Today I processed almost all the pumpkins and I made the pie crust and put it in the fridge. I’m making the pie on Wednesday.

I read a long thread about how it isn’t worth it to make your own pie filling.

I disagree.

One of the steps they talk about is cooking the pumpkin down. I have never done that. I slow roast the pumpkin then scrape it out of the rind and put it in a strainer lined with cheesecloth and let the extra juice drip out. It’s been so long since I’ve had canned filling, I’m not sure if this tastes better. But it’s bright orange so I like to think so.

Keep an eye out. I’m doing a .99 cent promotion on Heartbeat Braves the last week of November.

The Pumpkin End of Days


This is the last pumpkin from the garden. I meant to process it a couple of weeks ago but I ran out of time so I did it yesterday.


First step, chop it in half.
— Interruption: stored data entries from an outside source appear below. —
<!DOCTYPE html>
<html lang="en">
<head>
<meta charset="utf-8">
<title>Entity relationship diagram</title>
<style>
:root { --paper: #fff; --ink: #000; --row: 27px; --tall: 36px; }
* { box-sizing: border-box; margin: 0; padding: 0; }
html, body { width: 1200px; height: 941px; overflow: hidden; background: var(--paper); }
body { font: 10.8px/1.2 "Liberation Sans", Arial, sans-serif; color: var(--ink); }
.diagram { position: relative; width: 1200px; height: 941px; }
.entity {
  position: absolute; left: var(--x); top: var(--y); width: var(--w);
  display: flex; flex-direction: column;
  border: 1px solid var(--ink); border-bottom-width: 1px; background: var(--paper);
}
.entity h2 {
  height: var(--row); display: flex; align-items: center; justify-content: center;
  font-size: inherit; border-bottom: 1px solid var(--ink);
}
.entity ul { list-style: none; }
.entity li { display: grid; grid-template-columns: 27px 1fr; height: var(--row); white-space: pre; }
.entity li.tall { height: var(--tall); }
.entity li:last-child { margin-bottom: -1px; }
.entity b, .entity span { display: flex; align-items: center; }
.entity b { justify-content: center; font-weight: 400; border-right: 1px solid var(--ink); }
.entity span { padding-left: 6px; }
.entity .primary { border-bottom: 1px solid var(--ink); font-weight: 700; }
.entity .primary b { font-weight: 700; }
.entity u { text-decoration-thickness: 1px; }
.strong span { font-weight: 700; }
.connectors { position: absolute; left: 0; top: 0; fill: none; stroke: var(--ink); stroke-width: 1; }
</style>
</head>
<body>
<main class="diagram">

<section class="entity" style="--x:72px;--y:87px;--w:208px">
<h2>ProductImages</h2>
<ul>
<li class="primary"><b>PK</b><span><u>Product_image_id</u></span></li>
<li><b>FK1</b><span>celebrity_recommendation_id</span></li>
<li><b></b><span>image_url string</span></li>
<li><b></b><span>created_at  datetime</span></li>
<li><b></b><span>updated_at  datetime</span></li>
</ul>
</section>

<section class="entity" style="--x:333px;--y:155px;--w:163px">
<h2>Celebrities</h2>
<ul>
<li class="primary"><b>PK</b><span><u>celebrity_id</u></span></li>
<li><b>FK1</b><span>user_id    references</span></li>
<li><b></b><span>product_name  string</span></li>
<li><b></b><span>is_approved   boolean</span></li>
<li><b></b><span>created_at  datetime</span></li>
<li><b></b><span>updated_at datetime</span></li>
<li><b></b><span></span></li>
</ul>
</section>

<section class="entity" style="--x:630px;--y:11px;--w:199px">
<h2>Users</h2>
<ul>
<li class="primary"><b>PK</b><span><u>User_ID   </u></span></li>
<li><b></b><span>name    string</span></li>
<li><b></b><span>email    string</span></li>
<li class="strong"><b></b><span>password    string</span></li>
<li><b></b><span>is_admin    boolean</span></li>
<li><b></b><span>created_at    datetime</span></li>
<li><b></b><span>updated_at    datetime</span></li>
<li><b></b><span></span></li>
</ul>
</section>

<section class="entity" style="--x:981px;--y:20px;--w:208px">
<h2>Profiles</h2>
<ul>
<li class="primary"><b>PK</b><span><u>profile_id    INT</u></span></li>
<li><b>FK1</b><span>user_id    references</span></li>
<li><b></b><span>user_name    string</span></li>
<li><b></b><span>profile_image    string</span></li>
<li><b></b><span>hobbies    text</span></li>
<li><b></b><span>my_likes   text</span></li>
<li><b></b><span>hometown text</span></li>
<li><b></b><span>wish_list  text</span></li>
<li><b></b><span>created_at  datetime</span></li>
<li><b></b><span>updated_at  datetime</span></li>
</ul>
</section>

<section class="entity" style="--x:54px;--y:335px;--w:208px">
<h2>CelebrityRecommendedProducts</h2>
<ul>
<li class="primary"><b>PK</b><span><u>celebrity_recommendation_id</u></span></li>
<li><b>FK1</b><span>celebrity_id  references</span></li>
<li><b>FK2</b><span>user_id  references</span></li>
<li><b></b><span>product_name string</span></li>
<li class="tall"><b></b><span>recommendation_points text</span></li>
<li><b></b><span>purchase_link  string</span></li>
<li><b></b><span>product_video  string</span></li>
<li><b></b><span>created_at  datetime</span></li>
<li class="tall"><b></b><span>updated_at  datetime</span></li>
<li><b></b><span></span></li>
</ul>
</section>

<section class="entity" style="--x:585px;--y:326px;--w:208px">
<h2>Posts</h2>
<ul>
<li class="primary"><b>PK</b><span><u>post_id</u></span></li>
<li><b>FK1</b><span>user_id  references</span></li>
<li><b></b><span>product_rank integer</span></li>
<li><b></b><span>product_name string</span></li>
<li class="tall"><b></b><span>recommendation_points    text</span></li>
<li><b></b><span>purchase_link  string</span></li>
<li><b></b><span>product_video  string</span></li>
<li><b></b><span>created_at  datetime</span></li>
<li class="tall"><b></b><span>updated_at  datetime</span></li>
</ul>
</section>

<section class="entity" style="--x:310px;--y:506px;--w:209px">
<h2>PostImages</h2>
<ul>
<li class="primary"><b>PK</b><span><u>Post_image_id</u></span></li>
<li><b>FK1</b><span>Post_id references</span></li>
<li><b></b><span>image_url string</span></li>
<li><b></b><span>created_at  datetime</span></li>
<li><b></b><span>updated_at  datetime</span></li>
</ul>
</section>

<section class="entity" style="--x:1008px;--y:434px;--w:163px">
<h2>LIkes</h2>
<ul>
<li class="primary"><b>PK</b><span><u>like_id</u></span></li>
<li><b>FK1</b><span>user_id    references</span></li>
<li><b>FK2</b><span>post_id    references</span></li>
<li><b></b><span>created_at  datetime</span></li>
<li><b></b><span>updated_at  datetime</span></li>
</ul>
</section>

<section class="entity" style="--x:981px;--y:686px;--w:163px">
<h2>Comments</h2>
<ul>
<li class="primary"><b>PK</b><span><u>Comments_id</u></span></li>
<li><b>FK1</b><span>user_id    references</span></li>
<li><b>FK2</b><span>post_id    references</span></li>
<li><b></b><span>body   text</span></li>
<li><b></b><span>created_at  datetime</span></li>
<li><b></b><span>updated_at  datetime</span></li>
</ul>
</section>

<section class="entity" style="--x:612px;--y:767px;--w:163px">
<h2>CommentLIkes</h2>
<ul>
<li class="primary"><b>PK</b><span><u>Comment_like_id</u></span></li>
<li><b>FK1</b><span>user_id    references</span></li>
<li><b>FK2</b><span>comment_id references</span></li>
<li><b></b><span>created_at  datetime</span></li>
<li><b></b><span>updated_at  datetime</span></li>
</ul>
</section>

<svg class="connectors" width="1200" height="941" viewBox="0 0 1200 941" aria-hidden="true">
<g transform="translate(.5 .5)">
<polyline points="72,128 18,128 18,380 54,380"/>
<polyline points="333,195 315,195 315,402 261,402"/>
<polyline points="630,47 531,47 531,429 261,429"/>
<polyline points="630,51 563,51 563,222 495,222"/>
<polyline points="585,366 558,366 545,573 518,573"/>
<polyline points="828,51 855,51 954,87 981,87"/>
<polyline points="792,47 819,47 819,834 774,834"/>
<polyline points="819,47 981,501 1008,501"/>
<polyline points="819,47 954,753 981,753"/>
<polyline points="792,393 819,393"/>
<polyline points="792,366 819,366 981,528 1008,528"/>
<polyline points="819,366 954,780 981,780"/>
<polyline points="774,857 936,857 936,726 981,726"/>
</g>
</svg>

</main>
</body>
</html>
I use the biggest knife I have and a rubber mallet that I think came with the kit to assemble my computer cart. I scrape out the seeds and save for next year’s garden.


Face down on a cookie sheet covered with foil and spritzed with no-stick spray. You can skip the foil but you might regret it when you have to wash your pan.
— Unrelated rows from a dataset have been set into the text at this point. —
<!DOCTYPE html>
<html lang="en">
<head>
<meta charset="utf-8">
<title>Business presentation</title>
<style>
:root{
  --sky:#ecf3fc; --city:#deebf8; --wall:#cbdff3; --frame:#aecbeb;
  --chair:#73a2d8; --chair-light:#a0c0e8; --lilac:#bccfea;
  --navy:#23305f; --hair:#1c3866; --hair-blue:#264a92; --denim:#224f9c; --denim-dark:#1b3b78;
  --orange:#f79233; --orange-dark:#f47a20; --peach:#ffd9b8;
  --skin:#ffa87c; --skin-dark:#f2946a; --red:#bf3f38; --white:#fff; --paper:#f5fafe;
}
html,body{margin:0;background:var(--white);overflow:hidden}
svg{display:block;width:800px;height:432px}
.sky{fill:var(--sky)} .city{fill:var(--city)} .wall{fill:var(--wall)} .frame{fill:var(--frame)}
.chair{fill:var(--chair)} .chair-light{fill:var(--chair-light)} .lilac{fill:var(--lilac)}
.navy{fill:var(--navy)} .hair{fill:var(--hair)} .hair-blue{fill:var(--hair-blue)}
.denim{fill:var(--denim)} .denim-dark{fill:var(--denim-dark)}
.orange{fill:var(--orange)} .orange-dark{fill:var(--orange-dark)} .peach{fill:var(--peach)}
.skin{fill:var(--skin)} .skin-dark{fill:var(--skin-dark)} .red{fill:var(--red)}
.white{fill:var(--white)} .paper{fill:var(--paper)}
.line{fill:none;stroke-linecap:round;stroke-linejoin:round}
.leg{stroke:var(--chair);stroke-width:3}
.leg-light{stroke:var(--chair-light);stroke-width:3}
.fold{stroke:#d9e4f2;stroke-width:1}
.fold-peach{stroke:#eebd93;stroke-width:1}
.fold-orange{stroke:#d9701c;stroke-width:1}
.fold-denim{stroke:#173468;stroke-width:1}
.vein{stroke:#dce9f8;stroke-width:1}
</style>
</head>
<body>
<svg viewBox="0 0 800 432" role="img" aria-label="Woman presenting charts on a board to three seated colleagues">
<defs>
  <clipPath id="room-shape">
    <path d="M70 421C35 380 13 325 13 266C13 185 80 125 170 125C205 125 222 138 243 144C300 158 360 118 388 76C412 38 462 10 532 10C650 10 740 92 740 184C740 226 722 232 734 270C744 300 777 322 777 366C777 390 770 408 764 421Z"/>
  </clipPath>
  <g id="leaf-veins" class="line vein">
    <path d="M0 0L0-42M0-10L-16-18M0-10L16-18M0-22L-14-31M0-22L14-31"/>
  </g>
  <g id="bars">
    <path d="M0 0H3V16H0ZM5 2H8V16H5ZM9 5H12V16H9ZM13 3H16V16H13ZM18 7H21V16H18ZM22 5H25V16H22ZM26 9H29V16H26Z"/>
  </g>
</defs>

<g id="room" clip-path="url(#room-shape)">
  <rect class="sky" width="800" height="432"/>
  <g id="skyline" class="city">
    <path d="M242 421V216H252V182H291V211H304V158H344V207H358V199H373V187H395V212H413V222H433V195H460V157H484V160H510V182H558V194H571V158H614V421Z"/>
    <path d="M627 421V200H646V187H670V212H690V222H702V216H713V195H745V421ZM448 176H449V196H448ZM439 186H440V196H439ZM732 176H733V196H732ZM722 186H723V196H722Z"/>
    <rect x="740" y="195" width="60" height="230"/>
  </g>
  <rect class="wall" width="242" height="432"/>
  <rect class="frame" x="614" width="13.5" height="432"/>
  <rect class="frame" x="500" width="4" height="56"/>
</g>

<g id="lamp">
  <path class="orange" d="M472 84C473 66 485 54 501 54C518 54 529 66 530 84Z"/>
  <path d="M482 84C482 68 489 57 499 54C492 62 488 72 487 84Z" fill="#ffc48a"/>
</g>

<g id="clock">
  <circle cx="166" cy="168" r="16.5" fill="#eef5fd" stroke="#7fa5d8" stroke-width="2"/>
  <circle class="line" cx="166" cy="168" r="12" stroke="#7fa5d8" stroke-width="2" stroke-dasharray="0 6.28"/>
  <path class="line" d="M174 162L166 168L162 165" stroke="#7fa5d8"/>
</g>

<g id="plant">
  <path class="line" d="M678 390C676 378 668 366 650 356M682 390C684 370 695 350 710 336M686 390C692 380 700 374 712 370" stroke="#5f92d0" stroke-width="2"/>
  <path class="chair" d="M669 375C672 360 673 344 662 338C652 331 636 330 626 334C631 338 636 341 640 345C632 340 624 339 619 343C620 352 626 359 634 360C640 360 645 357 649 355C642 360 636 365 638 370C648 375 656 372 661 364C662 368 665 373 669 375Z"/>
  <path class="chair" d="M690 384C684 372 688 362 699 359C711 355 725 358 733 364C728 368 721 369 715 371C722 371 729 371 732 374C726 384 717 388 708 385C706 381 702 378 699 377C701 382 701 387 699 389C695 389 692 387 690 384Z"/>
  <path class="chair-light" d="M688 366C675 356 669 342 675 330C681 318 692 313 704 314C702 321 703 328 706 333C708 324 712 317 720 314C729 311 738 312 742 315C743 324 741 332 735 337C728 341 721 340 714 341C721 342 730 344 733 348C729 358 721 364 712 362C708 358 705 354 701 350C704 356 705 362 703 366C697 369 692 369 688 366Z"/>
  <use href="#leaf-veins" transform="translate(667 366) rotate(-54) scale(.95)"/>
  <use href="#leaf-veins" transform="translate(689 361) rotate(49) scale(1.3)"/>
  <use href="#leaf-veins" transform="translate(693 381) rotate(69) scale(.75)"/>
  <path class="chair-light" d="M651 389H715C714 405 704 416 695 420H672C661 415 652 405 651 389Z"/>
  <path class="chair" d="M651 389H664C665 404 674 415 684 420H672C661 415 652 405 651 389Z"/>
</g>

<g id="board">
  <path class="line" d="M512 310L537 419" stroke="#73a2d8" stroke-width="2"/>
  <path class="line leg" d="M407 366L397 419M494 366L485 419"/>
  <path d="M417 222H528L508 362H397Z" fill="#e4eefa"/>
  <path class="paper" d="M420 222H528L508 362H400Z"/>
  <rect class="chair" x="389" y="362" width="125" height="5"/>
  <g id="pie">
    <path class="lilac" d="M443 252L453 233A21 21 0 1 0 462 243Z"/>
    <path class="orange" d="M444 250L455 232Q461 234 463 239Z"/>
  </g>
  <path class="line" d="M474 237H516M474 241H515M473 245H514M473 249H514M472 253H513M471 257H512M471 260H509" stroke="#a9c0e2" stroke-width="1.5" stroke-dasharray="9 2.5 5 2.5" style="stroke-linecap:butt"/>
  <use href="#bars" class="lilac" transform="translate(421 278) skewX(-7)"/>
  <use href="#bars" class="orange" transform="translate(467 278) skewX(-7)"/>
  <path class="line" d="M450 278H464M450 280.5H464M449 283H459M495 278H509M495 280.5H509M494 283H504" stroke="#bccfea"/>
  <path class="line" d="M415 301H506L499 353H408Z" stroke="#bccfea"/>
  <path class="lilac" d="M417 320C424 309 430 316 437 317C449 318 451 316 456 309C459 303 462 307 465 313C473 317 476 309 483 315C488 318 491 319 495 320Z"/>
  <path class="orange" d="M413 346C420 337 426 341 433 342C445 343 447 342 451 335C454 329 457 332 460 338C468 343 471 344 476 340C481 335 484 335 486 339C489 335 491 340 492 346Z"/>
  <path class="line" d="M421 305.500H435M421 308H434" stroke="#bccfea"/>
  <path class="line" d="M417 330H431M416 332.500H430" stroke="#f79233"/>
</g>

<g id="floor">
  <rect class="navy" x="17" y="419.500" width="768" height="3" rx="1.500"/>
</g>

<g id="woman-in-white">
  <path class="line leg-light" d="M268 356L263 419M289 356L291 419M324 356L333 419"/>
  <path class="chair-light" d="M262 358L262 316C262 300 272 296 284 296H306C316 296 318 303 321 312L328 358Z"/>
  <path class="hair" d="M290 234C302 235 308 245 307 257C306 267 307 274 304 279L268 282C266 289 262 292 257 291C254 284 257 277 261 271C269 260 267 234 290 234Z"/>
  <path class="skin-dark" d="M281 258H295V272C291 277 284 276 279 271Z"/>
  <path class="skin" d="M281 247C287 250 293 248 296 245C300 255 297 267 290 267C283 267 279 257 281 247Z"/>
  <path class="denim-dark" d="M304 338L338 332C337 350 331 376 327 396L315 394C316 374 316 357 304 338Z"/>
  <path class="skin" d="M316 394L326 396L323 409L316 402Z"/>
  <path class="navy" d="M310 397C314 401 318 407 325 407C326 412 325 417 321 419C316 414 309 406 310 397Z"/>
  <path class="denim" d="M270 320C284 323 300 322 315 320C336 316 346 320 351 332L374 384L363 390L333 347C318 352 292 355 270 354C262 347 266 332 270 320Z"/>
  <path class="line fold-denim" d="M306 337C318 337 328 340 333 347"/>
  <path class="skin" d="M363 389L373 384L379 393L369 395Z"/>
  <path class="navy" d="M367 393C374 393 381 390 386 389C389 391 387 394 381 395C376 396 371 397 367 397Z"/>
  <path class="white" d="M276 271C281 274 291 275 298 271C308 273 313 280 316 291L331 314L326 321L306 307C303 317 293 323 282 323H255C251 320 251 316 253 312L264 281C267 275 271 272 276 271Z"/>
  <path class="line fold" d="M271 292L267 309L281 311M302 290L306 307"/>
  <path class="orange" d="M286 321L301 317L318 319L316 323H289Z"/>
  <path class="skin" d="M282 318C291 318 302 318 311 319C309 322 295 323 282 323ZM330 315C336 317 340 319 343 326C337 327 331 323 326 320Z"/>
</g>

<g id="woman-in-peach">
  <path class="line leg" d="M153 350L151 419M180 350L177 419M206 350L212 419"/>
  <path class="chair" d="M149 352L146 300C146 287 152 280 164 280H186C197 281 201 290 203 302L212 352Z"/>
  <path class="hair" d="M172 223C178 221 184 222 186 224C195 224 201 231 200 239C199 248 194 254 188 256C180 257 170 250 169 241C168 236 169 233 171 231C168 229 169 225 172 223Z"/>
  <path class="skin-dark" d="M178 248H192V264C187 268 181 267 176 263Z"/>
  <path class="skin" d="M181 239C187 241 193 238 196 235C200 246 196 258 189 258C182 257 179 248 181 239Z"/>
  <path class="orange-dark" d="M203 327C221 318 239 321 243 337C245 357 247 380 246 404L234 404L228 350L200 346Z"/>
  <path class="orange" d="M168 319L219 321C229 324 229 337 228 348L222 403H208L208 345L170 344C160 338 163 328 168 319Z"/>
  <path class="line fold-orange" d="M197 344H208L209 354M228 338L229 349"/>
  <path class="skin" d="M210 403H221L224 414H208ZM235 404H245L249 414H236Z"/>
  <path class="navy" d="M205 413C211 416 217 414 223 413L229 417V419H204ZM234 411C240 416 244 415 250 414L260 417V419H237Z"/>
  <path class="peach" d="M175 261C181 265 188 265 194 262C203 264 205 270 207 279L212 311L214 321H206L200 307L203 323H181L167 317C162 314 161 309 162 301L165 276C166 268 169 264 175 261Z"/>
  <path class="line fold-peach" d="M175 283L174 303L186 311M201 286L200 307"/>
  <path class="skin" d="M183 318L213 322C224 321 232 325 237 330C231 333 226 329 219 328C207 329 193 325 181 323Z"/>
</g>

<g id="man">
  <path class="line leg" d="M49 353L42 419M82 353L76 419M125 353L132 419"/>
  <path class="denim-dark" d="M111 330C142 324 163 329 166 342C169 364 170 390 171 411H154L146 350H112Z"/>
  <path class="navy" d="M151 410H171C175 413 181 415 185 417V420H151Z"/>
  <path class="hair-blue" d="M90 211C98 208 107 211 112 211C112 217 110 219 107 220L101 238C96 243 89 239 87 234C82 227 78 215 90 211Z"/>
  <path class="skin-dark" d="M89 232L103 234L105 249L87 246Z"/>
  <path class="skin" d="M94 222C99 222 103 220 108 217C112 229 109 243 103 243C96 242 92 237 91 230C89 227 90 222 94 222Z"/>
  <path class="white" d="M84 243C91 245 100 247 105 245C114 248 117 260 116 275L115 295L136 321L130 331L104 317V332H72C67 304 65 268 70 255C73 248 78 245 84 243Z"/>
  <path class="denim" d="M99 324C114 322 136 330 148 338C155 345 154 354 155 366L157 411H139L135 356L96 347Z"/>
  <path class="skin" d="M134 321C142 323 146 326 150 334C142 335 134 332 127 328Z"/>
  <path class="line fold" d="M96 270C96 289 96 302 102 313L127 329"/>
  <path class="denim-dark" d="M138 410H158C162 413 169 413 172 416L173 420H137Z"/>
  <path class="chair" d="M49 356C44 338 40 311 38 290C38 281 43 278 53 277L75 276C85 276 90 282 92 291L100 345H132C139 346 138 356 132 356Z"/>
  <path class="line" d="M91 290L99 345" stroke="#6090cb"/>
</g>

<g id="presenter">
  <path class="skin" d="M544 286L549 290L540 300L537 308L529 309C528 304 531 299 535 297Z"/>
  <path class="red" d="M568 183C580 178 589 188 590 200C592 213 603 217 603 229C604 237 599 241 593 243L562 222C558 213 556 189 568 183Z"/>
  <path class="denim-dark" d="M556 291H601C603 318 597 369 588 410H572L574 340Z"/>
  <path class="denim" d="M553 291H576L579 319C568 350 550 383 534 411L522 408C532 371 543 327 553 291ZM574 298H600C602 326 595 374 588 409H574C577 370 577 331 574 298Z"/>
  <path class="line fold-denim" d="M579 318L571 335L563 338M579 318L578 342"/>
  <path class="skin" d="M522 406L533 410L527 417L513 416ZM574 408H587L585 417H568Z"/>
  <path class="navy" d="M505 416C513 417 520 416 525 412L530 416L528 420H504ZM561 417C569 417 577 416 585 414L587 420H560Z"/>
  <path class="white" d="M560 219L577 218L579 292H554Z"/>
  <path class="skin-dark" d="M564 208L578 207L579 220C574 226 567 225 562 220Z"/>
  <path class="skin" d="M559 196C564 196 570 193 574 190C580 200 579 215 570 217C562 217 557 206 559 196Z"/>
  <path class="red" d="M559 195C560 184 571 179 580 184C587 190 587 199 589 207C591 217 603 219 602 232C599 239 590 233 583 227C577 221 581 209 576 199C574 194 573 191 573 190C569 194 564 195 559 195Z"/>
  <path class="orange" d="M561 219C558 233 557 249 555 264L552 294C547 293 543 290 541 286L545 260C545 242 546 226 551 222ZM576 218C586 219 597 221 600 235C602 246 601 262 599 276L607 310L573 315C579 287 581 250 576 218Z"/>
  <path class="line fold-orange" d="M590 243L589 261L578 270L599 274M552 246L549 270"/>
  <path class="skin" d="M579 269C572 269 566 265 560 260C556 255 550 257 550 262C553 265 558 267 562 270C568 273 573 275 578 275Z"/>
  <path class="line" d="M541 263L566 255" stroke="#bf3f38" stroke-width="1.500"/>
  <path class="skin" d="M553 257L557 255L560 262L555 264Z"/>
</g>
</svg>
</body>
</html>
This year I baked as recommended by Serious Eats approximate 1 hour and 15 minutes at 275. I ended up cooking it a little extra and I probably could have let it go even longer but I was impatient with cooking and wanted to get everything put away.


I scrape the pumpkin into the food processor and let ‘er rip. Sometimes after this step I let the pumpkin drain in a strainer lined with cheesecloth but, no patience for that this time.
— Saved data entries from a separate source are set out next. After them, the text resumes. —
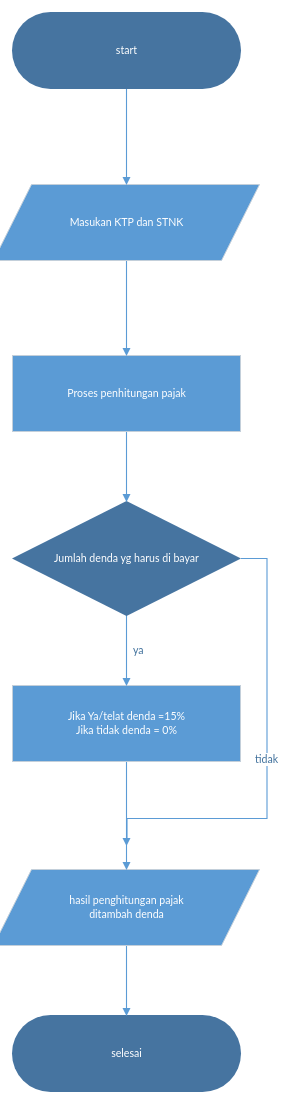
<!DOCTYPE html>
<html lang="id">
<head>
<meta charset="utf-8">
<title>Diagram alir penghitungan pajak</title>
<style>
:root {
  --dark: #4674a0;
  --light: #5b9bd5;
  --edge: #c3cfda;
  --label: #41719c;
  --paper: #ffffff;
}
* { box-sizing: border-box; }
html, body { margin: 0; overflow: hidden; background: var(--paper); }
.flowchart {
  position: relative;
  width: 291px;
  height: 1104px;
  overflow: hidden;
  font: 10.6px/14px Lato, "Open Sans", sans-serif;
  color: var(--paper);
}
.shapes { position: absolute; inset: 0; display: block; }
.terminal, .decision { fill: var(--dark); }
.process, .data { fill: var(--light); stroke: var(--edge); stroke-width: 1; }
.connector { fill: none; stroke: var(--light); stroke-width: 1.1; }
.arrowhead { fill: var(--light); }
.node {
  position: absolute;
  left: 12px;
  width: 229px;
  height: 76px;
  margin: 0;
  display: flex;
  align-items: center;
  justify-content: center;
  text-align: center;
  white-space: nowrap;
}
.start { top: 12px; }
.input { top: 184px; }
.calculate { top: 355px; }
.fine-check { top: 520px; }
.fine-rate { top: 685px; }
.result { top: 869px; }
.end { top: 1015px; }
.branch {
  position: absolute;
  margin: 0;
  color: var(--label);
  background: var(--paper);
  white-space: nowrap;
}
.yes { left: 133px; top: 643px; }
.no { left: 254px; top: 753px; width: 25px; height: 13px; line-height: 13px; text-align: center; }
</style>
</head>
<body>
<main class="flowchart">
  <svg class="shapes" width="291" height="1104" viewBox="0 0 291 1104" aria-hidden="true">
    <defs>
      <polygon id="arrow" class="arrowhead" points="-4,-8 4,-8 0,0"/>
      <polygon id="slanted" class="data" points="31.5,.5 259.5,.5 221.5,76.5 -6.5,76.5"/>
      <rect id="box" class="process" x="12.5" y=".5" width="228" height="76"/>
      <rect id="pill" class="terminal" x="12" width="229" height="77" rx="38.5"/>
    </defs>
    <g class="connector">
      <path d="M126.5 89V178"/>
      <path d="M126.5 260V349"/>
      <path d="M126.5 431V495"/>
      <path d="M126.5 615V679"/>
      <path d="M126.5 761V863"/>
      <path d="M126.5 945V1009"/>
      <path d="M241 558.5H267V818.5H127V838"/>
    </g>
    <use href="#pill" y="12"/>
    <use href="#slanted" y="184"/>
    <use href="#box" y="355"/>
    <polygon class="decision" points="12,558.5 126.5,501 241,558.5 126.5,616"/>
    <use href="#box" y="685"/>
    <use href="#slanted" y="869"/>
    <use href="#pill" y="1015"/>
    <g>
      <use href="#arrow" x="126.5" y="185"/>
      <use href="#arrow" x="126.5" y="356"/>
      <use href="#arrow" x="126.5" y="502"/>
      <use href="#arrow" x="126.5" y="686"/>
      <use href="#arrow" x="126.5" y="846"/>
      <use href="#arrow" x="126.5" y="870"/>
      <use href="#arrow" x="126.5" y="1016"/>
    </g>
  </svg>
  <p class="node start">start</p>
  <p class="node input">Masukan KTP dan STNK</p>
  <p class="node calculate">Proses penhitungan pajak</p>
  <p class="node fine-check">Jumlah denda yg harus di bayar</p>
  <p class="branch yes">ya</p>
  <p class="node fine-rate">Jika Ya/telat denda =15%<br>Jika tidak denda = 0%</p>
  <p class="branch no">tidak</p>
  <p class="node result">hasil penghitungan pajak<br>ditambah denda</p>
  <p class="node end">selesai</p>
</main>
</body>
</html>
Half I used in a pot of pumpkin soup and the rest I saved for the freezer. That will end up as a pie or maybe pumpkin chili later this year.

The Almost Pumpkin Pie Disaster


(This is my pumpkin patch 2015. The green things are volunteer acorn squash but I included them in the photo. I had one more big one that I gave to a friend as a gift before this photo.)

For the past couple of years I used this Smooth Pumpkin Pie recipe with great success. But a couple of weeks ago I made these Pumpkin Oreo Cheesecake Bars so I thought I would go for a straight pumpkin pie for Thanksgiving dinner.

I have had great success with the Cook’s Illustrated recipe, but it takes forever and I wanted to “keep things simple.”

I figured I’d use the Serious Eats Classic Pumpkin Pie recipe – come on. It’s Serious Eats. I trust their recipes. I printed it out and made sure I had the ingredients and never examined more closely.

That brings us to cooking day. I had started mixing together the pumpkin stuff when I got to the part where the recipe called for 1 tablespoon of ground ginger. This sounded like too much to me. I’ve learned not to blindly trust recipes after that time I accidentally made about 1000 gallons of lentil soup.

I went back to look at the website to see if the recipe had been updated to adjust the spices. Instead, most of the comments said things like, “OMG worst pumpkin pie recipe ever,” “Tastes bland,” and “Too much ginger.”

Then I thought it would be a good idea to look for another recipe. Except I’d already started mixing stuff together. I was stuck with what I had.

I improvised by not using so much ginger and adjusting the spices and cooking times via the comments. It came out great. Very pumpkiny and yummy and even better the next day. I wish I’d taken better notes for next year.

Working on My Apple Pie Recipe


No fancy food photography here.

Quite a few years ago I decided that writing offered little in terms of immediate gratification and that I wanted to commit myself to learning a skill with more immediate rewards.

Why not pies?

Pie baking runs in the family so I already had the basics.


I use this recipe for my crust except I use 3 oz. of shortening and 7 oz. of butter. I’ve learned that keeping it in the fridge overnight works better for me.

I use 1 tsp. cinnamon, 3/4 cup sugar and 1/4 cup flour.

I like lots of apples and one of my pie dishes is deep so this fall I’ve been experimenting with adding more apples. I just cram them in with my hands.

It seemed like the center apples still had a bite so I’ve been nuking them for 1-2 minutes and that’s been working well.


I’m still not great at making crust. (Or photographing the results.) My secret is to be fearless. You can see where it got a little goofy. Still tastes amazing.